The combination of silly words and perceived personalities of various types of birds amuses. It’s hard to pick a favorite silly word from the book when it includes words like snoobly, zickle, itsy boggen, zinker triggy, pleemish and many more.
We’re looking forward to hearing our little brown sparrows when they hatch. What do you think they will say?
ML loves to play with boxes. When she was four, she created an amazing gift for her father. It was a box with all sorts of items glued to it; pom poms, googly eyes, pipe cleaners, aluminum foil. She worked on this gift for weeks. It was her first sculpture.
Boxes encourage imaginative play. We love two picture books about boxes. Not a Box by Antoinette Portis has simple text and illustrations so you can focus on all the things a box can be. Chloe by Peter McCarty shows why the box the television came in is more fun than the show on television. Let’s just say, bubble wrap is a part of the story.
The Finnish government does something very cool with boxes. In an attempt to reduce the baby mortality rate, they began providing boxes for expectant mothers 75 years ago. These boxes contain clothes, baby bath items, a mattress and bedding. The mattress and bedding fit snugly in the box. It becomes a a small, intimate crib that can be moved throughout the home. They even include a picture book in each box. As the child grows, I am sure the box becomes an airplane, a boat, a house, a spaceship, a robot; whatever the child’s imagination creates.

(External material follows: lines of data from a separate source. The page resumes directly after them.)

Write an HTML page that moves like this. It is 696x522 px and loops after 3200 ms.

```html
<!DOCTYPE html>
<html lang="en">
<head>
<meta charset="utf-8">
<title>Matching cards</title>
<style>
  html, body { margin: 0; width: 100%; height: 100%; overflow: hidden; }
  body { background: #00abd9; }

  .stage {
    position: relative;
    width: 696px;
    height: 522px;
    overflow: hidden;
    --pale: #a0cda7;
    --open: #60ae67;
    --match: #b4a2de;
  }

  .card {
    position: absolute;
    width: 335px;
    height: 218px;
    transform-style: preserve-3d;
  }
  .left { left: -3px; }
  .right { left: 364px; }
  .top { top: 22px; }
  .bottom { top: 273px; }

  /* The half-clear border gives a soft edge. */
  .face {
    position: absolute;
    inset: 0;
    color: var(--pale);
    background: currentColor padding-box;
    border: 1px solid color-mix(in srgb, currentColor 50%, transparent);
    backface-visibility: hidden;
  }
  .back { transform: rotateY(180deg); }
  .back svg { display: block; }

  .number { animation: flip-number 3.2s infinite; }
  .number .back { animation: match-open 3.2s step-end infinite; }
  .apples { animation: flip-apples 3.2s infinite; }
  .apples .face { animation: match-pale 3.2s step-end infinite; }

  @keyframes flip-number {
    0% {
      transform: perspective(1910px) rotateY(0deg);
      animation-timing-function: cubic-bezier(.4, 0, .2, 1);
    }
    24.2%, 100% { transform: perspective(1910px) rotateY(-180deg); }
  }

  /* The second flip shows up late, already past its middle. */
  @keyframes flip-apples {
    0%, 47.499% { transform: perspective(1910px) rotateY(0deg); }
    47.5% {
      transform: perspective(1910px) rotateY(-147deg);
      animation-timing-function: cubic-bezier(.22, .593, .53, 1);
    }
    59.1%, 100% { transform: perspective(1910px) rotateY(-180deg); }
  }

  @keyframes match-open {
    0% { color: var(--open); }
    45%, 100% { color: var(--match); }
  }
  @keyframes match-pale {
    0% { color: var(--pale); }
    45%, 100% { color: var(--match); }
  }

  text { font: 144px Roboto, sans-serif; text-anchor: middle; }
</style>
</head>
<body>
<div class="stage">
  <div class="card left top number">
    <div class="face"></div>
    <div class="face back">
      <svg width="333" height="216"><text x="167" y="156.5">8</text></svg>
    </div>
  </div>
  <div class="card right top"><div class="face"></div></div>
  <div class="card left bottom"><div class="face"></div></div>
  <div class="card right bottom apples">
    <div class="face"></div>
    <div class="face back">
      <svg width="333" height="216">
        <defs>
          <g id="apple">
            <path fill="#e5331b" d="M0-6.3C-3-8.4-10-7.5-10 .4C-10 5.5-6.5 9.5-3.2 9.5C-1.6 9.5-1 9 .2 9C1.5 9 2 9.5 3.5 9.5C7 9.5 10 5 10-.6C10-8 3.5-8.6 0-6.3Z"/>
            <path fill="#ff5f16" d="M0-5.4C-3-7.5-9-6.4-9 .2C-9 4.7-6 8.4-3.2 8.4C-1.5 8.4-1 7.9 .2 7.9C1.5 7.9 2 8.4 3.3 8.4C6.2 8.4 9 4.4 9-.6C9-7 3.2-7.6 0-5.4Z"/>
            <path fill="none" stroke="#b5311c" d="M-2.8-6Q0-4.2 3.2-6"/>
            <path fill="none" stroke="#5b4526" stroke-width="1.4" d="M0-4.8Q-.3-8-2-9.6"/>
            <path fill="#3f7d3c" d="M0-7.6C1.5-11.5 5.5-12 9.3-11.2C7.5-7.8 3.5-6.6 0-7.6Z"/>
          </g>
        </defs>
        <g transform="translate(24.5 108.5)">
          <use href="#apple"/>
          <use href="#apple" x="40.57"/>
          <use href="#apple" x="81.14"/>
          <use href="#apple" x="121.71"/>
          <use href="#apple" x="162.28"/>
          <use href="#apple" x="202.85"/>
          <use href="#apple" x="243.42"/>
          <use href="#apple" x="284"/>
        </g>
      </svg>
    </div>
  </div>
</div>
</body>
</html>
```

Read more about this unique way they embrace new mothers and babies in their country. Why Finnish Babies Sleep in Cardboard Boxes by the BBC.